Rarely do pieces of shirt go to waste in Stech's workshop. She even uses the hems of shirts to make scarves.

Stech's passion for sustainability began in her undergraduate years at the University of Minnesota Duluth, where she was a member of Students for Environmental Defense. She was there when UMD recycled the first newspaper and aluminum can.

"It's kind of fun to carry this through" over all these years, she said.

When she first started repurposing clothing, however, it did not have an environmental focus. She comes from a family of seamstresses. Her mom owned and operated Benda's Millinery in downtown Duluth.

"I used to hang around her shop. She was probably one of the first women business owners in town," Stech said of her mother.

But things changed when she was approached to speak at Eco Experience, an annual event at the state fair hosted by the Minnesota Pollution Control Agency.

"I started doing all the research on the production of clothing and the disposal of clothing and it's like, 'Yeah, now I know exactly why I'm doing this,'" she said.

Since finding a purpose to her repurposing, she's returned year after year to speak at the Eco Experience, armed with statistics showing the harm of producing and disposing so much clothing has on the environment.

Cut Loose's creations vary from customer to customer, but one item remains of utmost importance to Stech: coverups. These are designed for people who may have limited mobility, causing them to spill while eating or drinking. She was inspired when caring for her father. Putting a towel around her aging father's neck did not feel right, she said, it was like an undignified marker of his age. Her solution was to create something that looked more like a shirt than a bib.

"Just to see the indignities of losing function and wanting to do something about it ... and when people will happily wear these ... that makes a difference with me," Stech said.

Several assisted-living homes in the area have coverups available for their residents.
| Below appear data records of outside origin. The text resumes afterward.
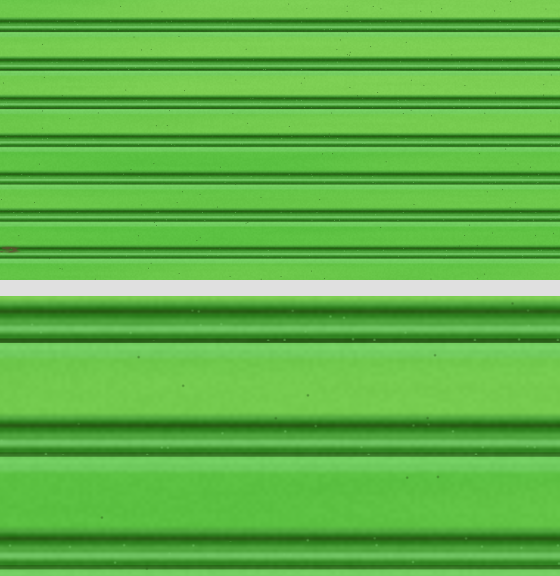
Top, the full canvas; bottom, a detail of the centre.
Write a WebGL 2 fragment shader that draws this texture.

```glsl
#version 300 es
precision highp float;
// Green corrugated shutter: horizontal slats, each a flat panel with a pale upper lip,
// a shaded groove and a rounded bead. One vertical profile is repeated with fract;
// row tint, value noise, flecks and a small rust stain add the wear.
#define SLATS 7.413        // repeats over the canvas height
#define OFFSET 3.87        // phase of the repeats, counted from the top
#define TAPER 0.005        // slats get slightly narrower downwards
#define LIP_END 0.15       // end of the pale lip, as a fraction of a slat
#define GROOVE 0.745       // centre of the dark groove
#define BEAD 0.895         // centre of the bead highlight
#define SEAM_WIDTH 0.019   // half width of the seam between slats
#define GRAIN 0.022        // strength of the fine grain
#define FLECK_CELLS 110.0  // fleck cells per canvas height
#define FLECK_SHARE 0.022  // share of cells with a fleck

uniform vec2 u_resolution;
out vec4 fragColor;

const vec3 WARM_GREEN = vec3(0.49, 0.81, 0.325);
const vec3 COOL_GREEN = vec3(0.355, 0.755, 0.255);
const vec3 LIP_GREEN = vec3(0.45, 0.80, 0.39);
const vec3 MID_GREEN = vec3(0.31, 0.645, 0.24);
const vec3 SHADE_GREEN = vec3(0.17, 0.49, 0.11);
const vec3 DEEP_GREEN = vec3(0.155, 0.36, 0.08);
const vec3 SHINE = vec3(0.46, 0.79, 0.41);
const vec3 RUST = vec3(0.37, 0.31, 0.19);

float hash(vec2 p) {
    vec3 q = fract(p.xyx * 0.1031);
    q += dot(q, q.yzx + 33.33);
    return fract((q.x + q.y) * q.z);
}

float noise(vec2 p) {
    vec2 i = floor(p), f = fract(p);
    f = f * f * (3.0 - 2.0 * f);
    return mix(mix(hash(i), hash(i + vec2(1, 0)), f.x),
               mix(hash(i + vec2(0, 1)), hash(i + vec2(1, 1)), f.x), f.y);
}

// Soft stripe around a centre line
float stripe(float x, float center, float halfWidth, float soft) {
    return 1.0 - smoothstep(halfWidth - soft, halfWidth + soft, abs(x - center));
}

// Panel tint: upper rows are warm, lower rows cooler and alternating
vec3 panelColor(float row, float across, float f) {
    float lower = smoothstep(2.5, 4.0, row);
    float warmth = mix(0.85, 0.08, lower) + 0.3 * lower * mod(row, 2.0);
    warmth += 0.45 * (noise(vec2(across * 2.5, row * 7.3)) - 0.5);
    warmth += 0.2 * smoothstep(0.0, 1.0, across) - 0.12;
    warmth += 0.15 * (smoothstep(0.15, 0.4, f) - 0.5);
    return mix(COOL_GREEN, WARM_GREEN, clamp(warmth, 0.0, 1.0));
}

// Vertical profile of one slat; f runs from 0 at its top to 1
vec3 slatColor(float f, float row, float across, float aa) {
    vec3 panel = panelColor(row, across, f);
    vec3 lip = mix(LIP_GREEN, panel, 0.2) + 0.025 * stripe(f, 0.06, 0.02, 0.02);
    vec3 color = mix(lip, panel, smoothstep(LIP_END - 0.03, LIP_END + 0.03, f));
    color = mix(MID_GREEN, color, smoothstep(0.0, 0.02 + aa, f));

    // Panel bends into the groove, then the bead rises out of it
    color = mix(color, MID_GREEN, smoothstep(0.62, 0.69, f));
    color = mix(color, SHADE_GREEN, smoothstep(0.675, 0.72, f));
    color = mix(color, DEEP_GREEN, stripe(f, GROOVE, 0.018, 0.014 + aa * 0.5));
    color = mix(color, MID_GREEN, smoothstep(0.775, 0.835, f));
    color = mix(color, SHINE, 0.85 * stripe(f, BEAD, 0.025, 0.02));
    color = mix(color, SHADE_GREEN, 0.85 * smoothstep(0.925, 0.96, f) * (1.0 - smoothstep(0.985, 1.0, f)));
    return color;
}

void main() {
    vec2 p = gl_FragCoord.xy / u_resolution.y;
    float across = gl_FragCoord.x / u_resolution.x;
    float t = (1.0 - p.y) * SLATS - OFFSET;
    float s = t + TAPER * t * t + 4.0;
    float aa = SLATS / u_resolution.y;
    float row = floor(s), f = fract(s);
    vec3 color = slatColor(f, row, across, aa);

    // Dark seam, fainter on the lower slats
    float seamRow = floor(s + 0.5);
    float seamDepth = mix(0.95, 0.62, smoothstep(3.0, 4.0, seamRow));
    seamDepth *= 0.88 + 0.12 * noise(vec2(across * 30.0, seamRow * 9.1));
    color = mix(color, DEEP_GREEN * 0.9, seamDepth * stripe(s, seamRow, SEAM_WIDTH, aa * 0.6));

    // Fine grain and faint streaks along the slats
    color += GRAIN * (noise(p * 190.0) - 0.5);
    color += 0.012 * (noise(vec2(across * 7.0, p.y * 90.0)) - 0.5);

    // Tiny flecks: pale dust around the bead, dark grit on the panel
    vec2 cell = floor(p * FLECK_CELLS);
    vec2 jitter = 0.3 + 0.4 * vec2(hash(cell + 17.0), hash(cell + 53.0));
    float onBead = smoothstep(0.68, 0.78, f);
    float present = step(1.0 - FLECK_SHARE * mix(0.35, 2.5, onBead), hash(cell + 5.0));
    float soft = FLECK_CELLS / u_resolution.y;
    float fleck = 1.0 - smoothstep(0.0, 0.22 + soft * 0.5, length(fract(p * FLECK_CELLS) - jitter));
    color = mix(color, mix(DEEP_GREEN, SHINE, onBead), 0.5 * present * fleck);

    // Rust stain in a groove at the lower left
    float stain = 1.0 - smoothstep(0.4, 1.0, length((p - vec2(0.03, 0.108)) / vec2(0.06, 0.015)));
    stain *= smoothstep(0.3, 0.65, noise(p * vec2(75.0, 120.0)));
    color = mix(color, RUST, 0.8 * stain);

    fragColor = vec4(clamp(color, 0.0, 1.0), 1.0);
}
```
Some area medical supply stores have also carried the product.

Kassie Cooke, a customer service representative at Lake Superior Medical Equipment in Duluth, said it makes those wearing it feel less embarrassed than a bib would.

"They feel a little bit more comfortable sitting at the table gathering with everybody at dinner," Cooke said. "It doesn't look like they're wearing a bib, so it makes them feel less self-conscious."

The coverups sold out at Lake Superior Medical Equipment, according to Cooke.

Although the coverups are the most meaningful item to Stech, she continues to make young women's clothing such as skirts and reworked tops. Tote bags are another popular item. The shirt's design is placed prominently on the outside face of the bag.

She often finds herself adapting to the buyer's wants. Laptop bags were once in demand she said, but now she makes more bags for iPads and e-book readers.

Stech sells her products to people looking to preserve shirts from special occasions, like a running or cycling race. Additionally, she sells her products through Etsy, a website dedicated to selling vintage and handmade goods.

On the second Saturday of each month, Stech joins a group called the Nice Girls of the North at the Lakeside-Lester Park Community Center to sell handmade products, many of which are also repurposed goods.

Although she estimated she has made more than 1,000 products since establishing Cut Loose, the different T-shirt designs she receives and the different products she creates keeps the shirt collecting and sewing interesting.

"I think if I was making the same thing over and over again out of the same material I would go crazy, but each thing is kind of an adventure - and that's what makes it fun," Stech said.

Anita's Repurposing Tips

Make a prototype.

There are plenty of T-shirts out there. Experiment with your designs until you find something that works.

No need to sew.

With just a pair of scissors, you can convert a collar into a V-neck or add fringe to a shirt. "It changes the look of it instead of just a T-shirt - it's just something different," Anita Stech said.

Most importantly: Look at things differently.

Wool sweaters can become mittens, cotton sweaters can be turned into arm warmers, and the leftover pieces can become cat toys. Stech asks herself: "It's not a T-shirt anymore, what is it?"